We wanted to bring our favorite “picnic” wine, but we would have had to pack the bottle in our luggage, since we were flying to Tampa to catch our cruise, so we visited Total Wine and More in Tampa before we boarded the ship, and boy am I glad we did. That store has rows and rows of wine. I knew I wanted a Sauvignon Blanc, so I headed straight for that section. There was a lot to choose from. I noticed many tips and recommendations on tags on the shelves. “Doug’s” pick was the Kiwi Cuvee Sauvignon Blanc, saying that it drank like a $20 Sancerre. For $8, I was willing to give it a try.

Next, I was on the hunt for a red. I wandered into the Pinot Noir section,

a bottle of red a bottle of white

A bottle of red a bottle of white

looking for one we had enjoyed in Maui. I understand it’s hard to find, but with a selection this big, I thought I’d check. No luck. The hubby went to look in the beaujolais area. That’s where one of the employees from the store found me and asked if I needed any help. I did! I didn’t see any screw top bottles in that area. He checked, as well, and confirmed that there did not appear to be any beaujolais with a screw top. Oh well. I went ahead and told him what we were looking for and asked if he had any recommendations. As I spoke to him I noticed the name on his name tag; it was Doug! He was extremely knowledgeable and helpful pointing out 2 or 3 wines that would fit the bill for us. Even bringing one over from another aisle after he had left us. That’s the one we ended up taking home with us. La Delizia Pinot Noir. A light-bodied red with fruity notes for $6.



2 bottles of wine on a 4 day cruise is quite a bit, especially considering we didn’t crack open either of the bottles on our first day. So, we had wine with dinner on our 2nd night and polished off the 2nd bottle the next day. The wine and sangrias were delicious!

Our Cruise Sangria Recipe:
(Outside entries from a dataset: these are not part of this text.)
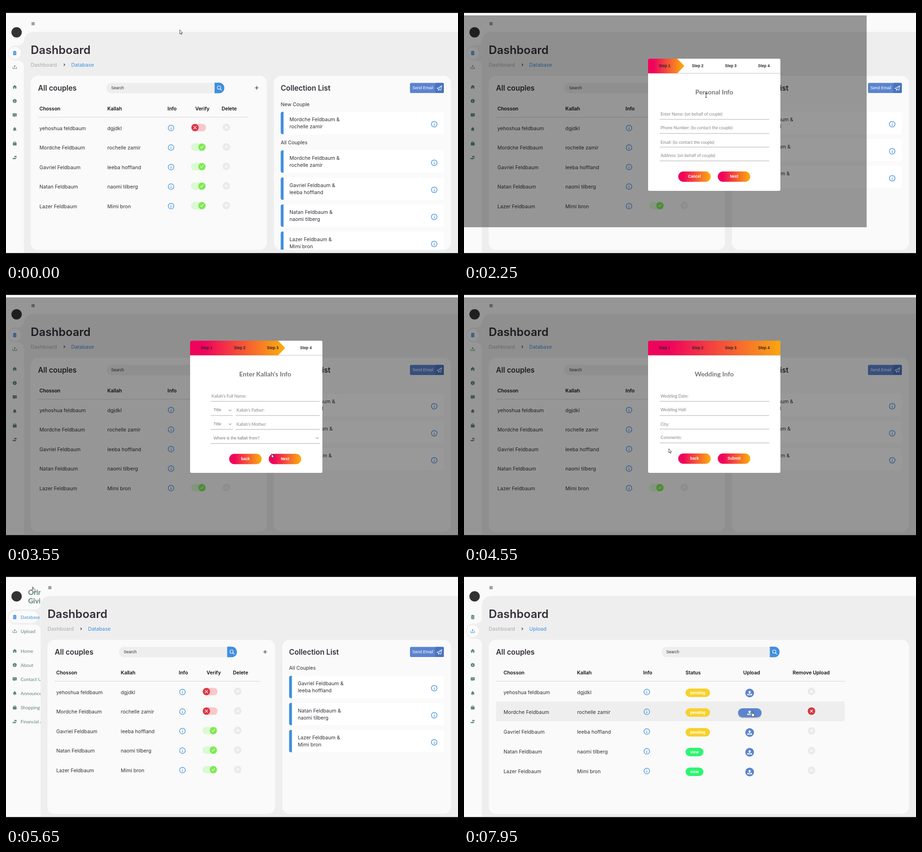
An HTML page that plays this animation: 960 by 540 pixels, repeating every 8000 ms.

```html
<!DOCTYPE html>
<html lang="en">
<head>
<meta charset="utf-8">
<title>Dashboard</title>
<style>
html, body { margin: 0; width: 100%; height: 100%; overflow: hidden; background: #000; }
svg { display: block; width: 100vw; height: 100vh; font: 10.6px Inter, sans-serif; fill: #342e37; }
.h { font-weight: 600; }
.th { font-weight: 600; font-size: 10.4px; fill: #111; }
.lato { font-family: Lato, sans-serif; font-size: 10px; }
.brand { font: 700 15px Lato, sans-serif; fill: #5f8575; }
.arial { font: 8.6px "Liberation Sans", Arial, sans-serif; }
.bold { font: 700 8.2px "Liberation Sans", Arial, sans-serif; }
.form { font: 9px Lato, sans-serif; fill: #858585; }
.title { font: 700 13.8px Lato, sans-serif; fill: #757575; }
.mid { text-anchor: middle; }
.line { fill: none; stroke-linecap: round; stroke-linejoin: round; }
</style>
</head>
<body>
<svg id="stage" viewBox="0 0 960 540"></svg>
<script>
const LOOP = 8000, BLUE = '#418fde', GREEN = '#5f8575', INDIGO = '#5b84cf', PAPER = '#fafafa', GREY = '#eee';
const stage = document.getElementById('stage');
const couples = [
  ['yehoshua feldbaum', 'dgjdkl'], ['Mordche Feldbaum', 'rochelle zamir'],
  ['Gavriel Feldbaum', 'leeba hoffland'], ['Natan Feldbaum', 'naomi tilberg'],
  ['Lazer Feldbaum', 'Mimi bron']
];
const brand = ['Orlmont', 'Wedded', 'Giving', 'Society'];
const menu = [
  ['Database', 100, 'db'], ['Upload', 130, 'up'], ['Home', 172, 'home'], ['About', 202, 'info'],
  ['Contact Us', 232, 'chat'], ['Announcements', 262, 'bell'], ['Shopping Guide', 292, 'bag'],
  ['Financial Assistance', 322, 'hand']
];
// time, x, y, shape: arrow, hand or beam
const track = [
  [0, 369, 51, 'a'], [50, 381, 96, 'a'], [150, 381, 96, 'a'], [400, 405, 297, 'h'], [1000, 405, 297, 'h'],
  [1400, 448, 266, 'h'], [1450, 448, 266, 'h'], [1800, 515, 190, 'a'], [1900, 531, 173, 'h'],
  [2150, 531, 173, 'i'], [2250, 514, 190, 'i'], [2700, 570, 360, 'h'], [3450, 564, 353, 'a'],
  [3550, 564, 353, 'a'], [3800, 568, 358, 'h'], [4000, 568, 358, 'a'], [4400, 435, 342, 'a'],
  [4550, 435, 342, 'a'], [4600, 384, 202, 'a'], [4800, 384, 202, 'a'], [5000, 200, 110, 'a'],
  [5150, 130, 75, 'a'], [5350, 130, 75, 'a'], [5500, 57, 36, 'h'], [6150, 57, 36, 'a'],
  [6450, 66, 178, 'h'], [6600, 77, 134, 'h'], [7150, 77, 134, 'a'], [7350, 250, 190, 'a'],
  [7550, 250, 190, 'a'], [7850, 612, 301, 'h'], [8000, 612, 301, 'h']
];

const clamp = u => Math.max(0, Math.min(1, u));
const span = (t, start, dur) => clamp((t - start) / dur);
const smooth = u => u * u * (3 - 2 * u);
const out = u => 1 - (1 - u) ** 2;
const mix = (a, b, u) => a + (b - a) * u;

const text = (x, y, s, cls = '', extra = '') =>
  `<text x="${x}" y="${y}" class="${cls}" ${extra}>${s.replace(/&/g, '&amp;')}</text>`;
const rect = (x, y, w, h, fill, r = 0, extra = '') =>
  `<rect x="${x}" y="${y}" width="${w}" height="${h}" rx="${r}" fill="${fill}" ${extra}/>`;
const circle = (x, y, r, fill, extra = '') => `<circle cx="${x}" cy="${y}" r="${r}" fill="${fill}" ${extra}/>`;
const path = (d, fill) => `<path d="${d}" fill="${fill}"/>`;
const line = (d, color, w = 1) => `<path class="line" d="${d}" stroke="${color}" stroke-width="${w}"/>`;
const at = (x, y, s) => `<g transform="translate(${x} ${y})">${s}</g>`;
const rule = (x1, x2, y, color) => line(`M${x1} ${y}H${x2}`, color, .8);
const cross = (r, color, w = 1) => line(`M${-r} ${-r}L${r} ${r}M${r} ${-r}L${-r} ${r}`, color, w);

const icons = {
  db: c => path('M-3.5 -3a3.5 1.5 0 0 1 7 0v6a3.5 1.5 0 0 1 -7 0z', c) +
    line('M-3.5 -2q3.5 2 7 0M-3.5 1q3.5 2 7 0', PAPER, .7),
  up: c => line('M-4 0v3h8v-3M0 1v-4.5M-1.8 -1.8L0 -3.6L1.8 -1.8', c),
  home: c => path('M-4.6 .2L0 -4.2L4.6 .2H3.4V4H1V1.2H-1V4H-3.4V.2z', c),
  info: c => circle(0, 0, 4.2, c) + line('M0 -.3V2M0 -2v.1', '#fff', 1.1),
  chat: c => path('M-4.3 -3.8H4.3V2.4H.5L-2 4.4V2.4H-4.3z', c) +
    line('M-2 -.7h.1M0 -.7h.1M2 -.7h.1', '#fff', 1.1),
  bell: c => path('M-4 2.6Q-2.8 1.5 -2.8 -1Q-2.5 -3.4 0 -4.2Q2.5 -3.4 2.8 -1Q2.8 1.5 4 2.6zM-1.2 3.3h2.4q-1.2 2 -2.4 0z', c),
  bag: c => rect(-4, -1.6, 8, 6, c, 1) + line('M-2 -1.6v-1q2 -2.8 4 0v1', c, 1.1),
  hand: c => path('M-4.5 1.2H-2L0 .6L2 1.4L4.6 0L2 3.5H-4.5z', c) + circle(.4, -2, 1.5, c) + circle(2.7, -2, 1.5, c)
};
const infoRing = (x, y) => at(x, y, circle(0, 0, 6, 'none', `stroke="${BLUE}" stroke-width="1.3"`) +
  line('M0 -.3V3M0 -2.8v.1', BLUE, 1.3));
const remove = (x, y, color = '#eaeaea') => at(x, y, circle(0, 0, 8, color) + cross(2.4, '#fff', 1.3));

function toggle(x, y, on) {
  const mark = on > .5 ? line('M-3 0L-1 2.4L3 -2.8', '#fff', 1.1) : cross(2.8, '#fff', 1.1);
  return at(x, y, rect(-16, -8, 32, 16, on > .5 ? '#dcf9d3' : '#f8c7cc', 8) +
    at(mix(-7.5, 7, on), 0, circle(0, 0, 7.7, on > .5 ? '#7eea51' : '#dc3545') + mark));
}

function search(x) {
  const b = x + 230;
  return path(`M${b} 163.5H${x + 11}a11 11 0 0 0 0 22H${b}z`, GREY) + text(x + 10.3, 177.3, 'Search', 'arial') +
    path(`M${b} 163h9.5a11 11 0 0 1 0 22.5h-9.5z`, BLUE) +
    line(`M${b + 12} 176.2l2.6 2.6`, '#fff', 1.3) + circle(b + 9.4, 173.4, 3.4, 'none', 'stroke="#fff" stroke-width="1.2"');
}

function sidebar(p, page, bare, cur) {
  const w = mix(38, 175, p), y = menu[page][1];
  let s = `<clipPath id="side"><rect y="14" width="${w}" height="512"/></clipPath><g clip-path="url(#side)">`;
  if (bare) {
    s += rect(0, 20, 38, 506, '#f3f3f3') + rect(0, 20, 38, 18, '#e8e8e8') + rect(0, 38, 38, 36, PAPER);
    brand.forEach((word, i) => s += text(25, 36 + 18 * i, word, 'brand'));
  } else {
    s += circle(22.5, 56, 11, '#333') + text(47, 53, brand[0] + ' ' + brand[1], 'brand') +
      text(47, 71, brand[2] + ' ' + brand[3], 'brand');
    s += path(`M${w} ${y - 30}q0 14 -14 14H20a16 16 0 0 0 0 32H${w - 14}q14 0 14 14z`, GREY) +
      rect(6, y - 13, mix(25.5, 166, p), 26, PAPER, 13);
  }
  menu.forEach(([label, my, icon], i) => {
    const hover = p > .9 && cur.x < w && Math.abs(cur.y + 3 - my) < 14;
    const color = i === page || hover ? BLUE : GREEN;
    if (bare) s += circle(18.5, my, 12.8, PAPER);
    s += at(18.5, my, icons[icon](color));
    if (p > 0) s += text(31, my + 3.7, label, 'lato', `style="fill:${color}"`);
  });
  return s + '</g>';
}

function person(x, y, name, wrap) {
  return (wrap ? name.split(' ') : [name]).map((s, i) => text(x, y + 15 * i, s)).join('');
}

function database(p, bare, cur, on, modal) {
  const m = (a, b) => mix(a, b, p), wrap = p > .5;
  const left = m(52.5, 190), col = { name: m(71, 209), kallah: m(215.3, 325.5), info: m(350.5, 444), verify: m(409, 502.5), del: m(468, 561) };
  const x1 = m(68, 205), x2 = m(514, 608), pitch = bare ? 35.8 : wrap ? 56.5 : 41.5;
  let s = rect(left, 148.5, m(554, 622) - left, 370, PAPER, 15) + text(x1, 180, 'All couples', 'h', 'font-size="15.4"') +
    search(m(213, 316)) + line(`M${m(529, 597.5)} 174h7m-3.5 -3.5v7`, '#222', 1.1);
  [['Chosson', col.name], ['Kallah', col.kallah], ['Info', m(343, 436)], ['Verify', m(402, 495)], ['Delete', m(458, 551)]]
    .forEach(([h, x]) => s += text(x, 222, h, 'th'));
  s += rule(x1, x2, 236.5, '#ccc') + '<clipPath id="rows"><rect y="230" width="960" height="274"/></clipPath><g clip-path="url(#rows)">';
  couples.forEach(([a, b], i) => {
    const top = 236.8 + pitch * i, y = bare ? 253.5 + pitch * i : 260 + pitch * i;
    if (!modal && cur.x > x1 && cur.x < x2 && cur.y >= top && cur.y < top + pitch)
      s += rect(x1, top, x2 - x1, pitch - .5, GREY);
    s += person(col.name, y + 3.8, a, wrap) + person(col.kallah, y + 3.8, b, wrap && b.length > 13) +
      infoRing(col.info, bare ? y + 2.8 : y - .6) + toggle(col.verify, bare ? y : y - 1.5, i === 0 ? 0 : i === 1 ? on : 1);
    s += bare && i < 4 ? at(463, y + 2.6, circle(0, 0, 4.3, '#111') + cross(1.4, '#fff'))
      : remove(col.del, bare ? y + 2.5 : y - 2);
  });
  return s + '</g>';
}

function collection(x, fresh, bare) {
  const tx = x + 14.5;
  const card = (i, y) => rect(tx + 4, y, 930 - tx - 4, 47.5, '#fff', 4) +
    path(`M${tx + 6} ${y}h-2a4 4 0 0 0 -4 4v39.5a4 4 0 0 0 4 4h2z`, BLUE) +
    text(x + 33, y + 20.3, couples[i][0] + ' &') + text(x + 33, y + 35.3, couples[i][1]) + infoRing(909.5, y + 26.3);
  const bx = bare ? 868 : 858;
  let s = `<clipPath id="list"><rect x="${x}" y="148" width="376" height="370"/></clipPath>` +
    rect(x, 148.5, 945 - x, 370, PAPER, 15) + text(tx, 180, 'Collection List', 'h', 'font-size="15.4"') +
    rect(bx, 163.5, 930 - bx, 21.5, INDIGO, 2.5) + rect(bare ? 919 : 911.5, 163.5, bare ? 11 : 18.5, 21.5, '#4a74bf', 2.5) +
    text(bx + 5.2, 177.3, 'Send Email', 'arial', 'style="fill:#fff"');
  if (!bare) s += line('M915.5 175L925.5 169.5L923.5 179L920 177L918.5 180V176.5L925.5 169.5M915.5 175L918.5 176.5', '#fff');
  s += '<g clip-path="url(#list)">';
  if (fresh) s += text(tx, 212.5, 'New Couple') + card(1, 225);
  const y = fresh ? 307 : 225;
  s += text(tx, y - 12.7, 'All Couples');
  for (let i = fresh ? 1 : 2, k = 0; i < 5; i++, k++) s += card(i, y + 57.5 * k);
  return s + '</g>';
}

function uploads(cur) {
  let s = rect(52.5, 148.5, 892.5, 370, PAPER, 15) + text(68, 180, 'All couples', 'h', 'font-size="15.4"') + search(419.5);
  [['Chosson', 84], ['Kallah', 240], ['Info', 380.5], ['Status', 470.5], ['Upload', 593], ['Remove Upload', 698]]
    .forEach(([h, x]) => s += text(x, 222, h, 'th'));
  s += rule(68, 808.5, 236.5, '#ccc');
  couples.forEach(([a, b], i) => {
    const y = 260 + 42 * i, top = y - 24;
    const hover = cur.x > 68 && cur.x < 808 && cur.y > top && cur.y < top + 42;
    const pressed = hover && Math.abs(cur.x - 607) < 25, pending = i < 3, w = pending ? 52 : 38;
    if (hover) s += rect(68, top + 1.5, 740.5, 42, GREY);
    s += text(84, y + 3.8, a) + text(240.3, y + 3.8, b) + infoRing(388.3, y - .6) +
      rect(470.5, y - 8, w, 18, pending ? '#f8d12b' : '#2bf571', 9) +
      text(470.5 + w / 2, y + 4, pending ? 'pending' : 'view', 'mid', 'style="font-weight:700;font-size:8px;fill:#fff"');
    if (pressed) s += rect(582, y - 6, 50, 19, '#0003', 9.5);
    s += pressed ? rect(582, y - 8, 50, 19, INDIGO, 9.5) : circle(606.7, y + 1.5, 9.3, INDIGO);
    s += at(606.7, y + 1.5, path('M0 -5L3.5 -1.3H1.2V2H-1.2V-1.3H-3.5zM-5 1.8H-2.2V3.2H2.2V1.8H5V4.8H-5z', '#fff')) +
      remove(738, y - 2, hover ? '#d13a45' : undefined);
  });
  return s;
}

function dialog(t) {
  const step = 1 + (t >= 2900) + (t >= 3350) + (t >= 3800);
  const move = [[2900, 468, 531], [3350, 531, 593], [3800, 593, 687]];
  const tip = move.reduce((x, [start, a, b]) => t >= start ? mix(a, b, out(span(t, start, 200))) : x, 468);
  const dx = step === 2 || step === 3 ? 19 : 0;
  let s = '<clipPath id="box"><rect x="391" y="112" width="281" height="281" rx="3"/></clipPath><g clip-path="url(#box)">' +
    rect(391, 112, 281, 281, '#fff') + rect(391, 142.5, 281, 1.2, '#ccc') +
    path(`M391 112H${tip - 15}L${tip} 127.5L${tip - 15} 143H391z`, 'url(#warm)');
  for (let i = 0; i < 4; i++) s += text(426 + 70.3 * i, 130.3, 'Step ' + (i + 1), 'bold mid', 'style="fill:#2b2530"');
  const who = step === 2 ? 'Chosson' : 'Kallah', x = 416 + dx;
  const heading = step === 1 ? 'Personal Info' : step === 4 ? 'Wedding Info' : `Enter ${who}'s Info`;
  s += text(531.5 + dx, 187.5, heading, 'title mid');
  const chevron = (cx, cy) => line(`M${cx - 2.3} ${cy - 1}l2.3 2.3l2.3 -2.3`, '#555');
  if (dx) {
    s += text(x + 1.5, 233.2, who + "'s Full Name:", 'form') + rule(x, x + 231, 241, '#999');
    ['Father', 'Mother'].forEach((parent, i) => {
      const y = 260 + 29.5 * i;
      s += text(x + 6, y + 2.3, 'Title', 'arial', 'style="fill:#777"') + chevron(x + 41, y) +
        text(x + 54.5, y + 3, `${who}'s ${parent}:`, 'form') + rule(x, x + 46, y + 11, '#999') + rule(x + 53, x + 231, y + 11, '#999');
    });
    s += text(x + 6, 321.6, `Where is the ${who.toLowerCase()} from?`, 'arial', 'style="fill:#777"') +
      chevron(x + 226, 319) + rule(x, x + 231, 330.5, '#999');
  } else {
    const labels = step === 1
      ? ['Enter Name: (on behalf of couple)', 'Phone Number: (to contact the couple)', 'Email: (to contact the couple)', 'Address: (on behalf of couple)']
      : ['Wedding Date:', 'Wedding Hall:', 'City:', 'Comments:'];
    labels.forEach((label, i) => s += text(417.5, [233.2, 261.5, 292.6, 320.8][i], label, 'form') +
      rule(416, 648, [241, 271, 300, 329.3][i], '#999'));
  }
  [[455, step === 1 ? 'Cancel' : 'back'], [539, step === 4 ? 'Submit' : 'Next']].forEach(([bx, label]) =>
    s += rect(bx + dx, dx ? 352.5 : 351.8, 69, 22, 'url(#warm)', 11) +
      text(bx + dx + 34.5, dx ? 366.3 : 365.3, label, 'bold mid', 'style="fill:#fff"'));
  return s + '</g>';
}

function pointer(c) {
  if (c.kind === 'i') return at(c.x, c.y, line('M-1.5 -4.5h3M0 -4.5v9M-1.5 4.5h3', '#222', .9));
  const d = c.kind === 'h'
    ? 'M-.8 .4q.9 -.9 1.6 0V4l3.4 .8q1 .4 .8 1.6L4.3 10.5H.3L-2.6 6.6q-.2 -1.2 .8 -.8l1 .8z'
    : 'M0 0V8.4L2 6.6L3.4 9.6L4.6 9L3.2 6.2H5.6z';
  return at(c.x, c.y, path(d, '#fff') + line(d, '#222', .8));
}

function cursorAt(t) {
  const i = track.findIndex((k, n) => n + 1 < track.length && t < track[n + 1][0]);
  const a = track[i], b = track[i + 1], u = smooth(span(t, a[0], b[0] - a[0]));
  return { x: mix(a[1], b[1], u), y: mix(a[2], b[2], u), kind: a[3] };
}

const defs = '<defs><linearGradient id="warm"><stop offset=".15" stop-color="#f0035c"/>' +
  '<stop offset="1" stop-color="#fbb00c"/></linearGradient></defs>';

function scene(t) {
  const cur = cursorAt(t), page = +(t >= 6800);
  const bare = t >= 1300 && t < 1600 || t >= 6800 && t < 7100;
  const p = page ? 0 : smooth(span(t, 5550, 300));
  const cover = t < 4000 ? out(span(t, 2100, 224)) : (1 - span(t, 4815, 224)) ** 2;
  const side = mix(38, 175, p), left = mix(52.5, 190, p);
  let s = defs + rect(0, 0, 960, 540, '#000') + rect(0, 14.7, 960, 511, '#fff') + rect(0, 19.5, 960, 506, PAPER) +
    path(`M${side} 526V75a20 20 0 0 1 20 -20H960V526z`, GREY) + sidebar(p, page, bare, cur) +
    line(`M${left + 2} 35.3h6m-6 2.3h6m-6 2.3h6`, '#342e37', 1) +
    text(left, 102.3, 'Dashboard', 'h', 'font-size="24.1"') +
    text(left, 129.4, 'Dashboard', '', 'style="fill:#aaa;font-size:10.8px"') +
    line(`M${left + 70.5} 123l2 2l-2 2`, '#342e37', 1.1) +
    text(left + 86, 129.4, menu[page][0], '', `style="fill:${BLUE};font-size:10.8px"`);
  s += page ? uploads(cur)
    : database(p, bare, cur, 1 - smooth(span(t, 550, 200)), cover > 0) + collection(mix(569, 637.7, p), t < 1300, bare);
  if (cover > 0) {
    const k = clamp((cover - .1) / .75);
    s += rect(0, 20, 960 * cover, 505.5 * cover, '#000', 0, 'opacity=".4"');
    if (k > 0) s += `<g transform="translate(531.5 252.5) scale(${k}) translate(-531.5 -252.5)">${dialog(t)}</g>`;
  }
  return s + rect(0, 525.3, 960, 15, '#000') + pointer(cur);
}

let shown = -1;
const began = performance.now();
function frame() {
  const t = Math.floor(((performance.now() - began) % LOOP) / 50) * 50;
  if (t !== shown) stage.innerHTML = scene(shown = t);
  requestAnimationFrame(frame);
}
frame();
</script>
</body>
</html>
```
  • 1 Bottle of (white or red) wine that you brought with you, chilled in your in-room ice bucket
  • Whatever fruits you can procure from the Lido Deck buffet–apples, oranges, even melons
  • POG (Passion Orange Guava) juice from the Morning buffet
  • *You’re allowed to bring sparkling water onboard still, so you may want a splash of that
  • Ice from the Lido Deck


Fill one cup (we bring our own) with fruits and 2/3 full of chilled wine. Add juice to taste.  Top off with ice. Go to the casino and win back the money you spent on your tickets.


April 6, 2016 / 1 Comment / by / Tags: , , , , , , , ,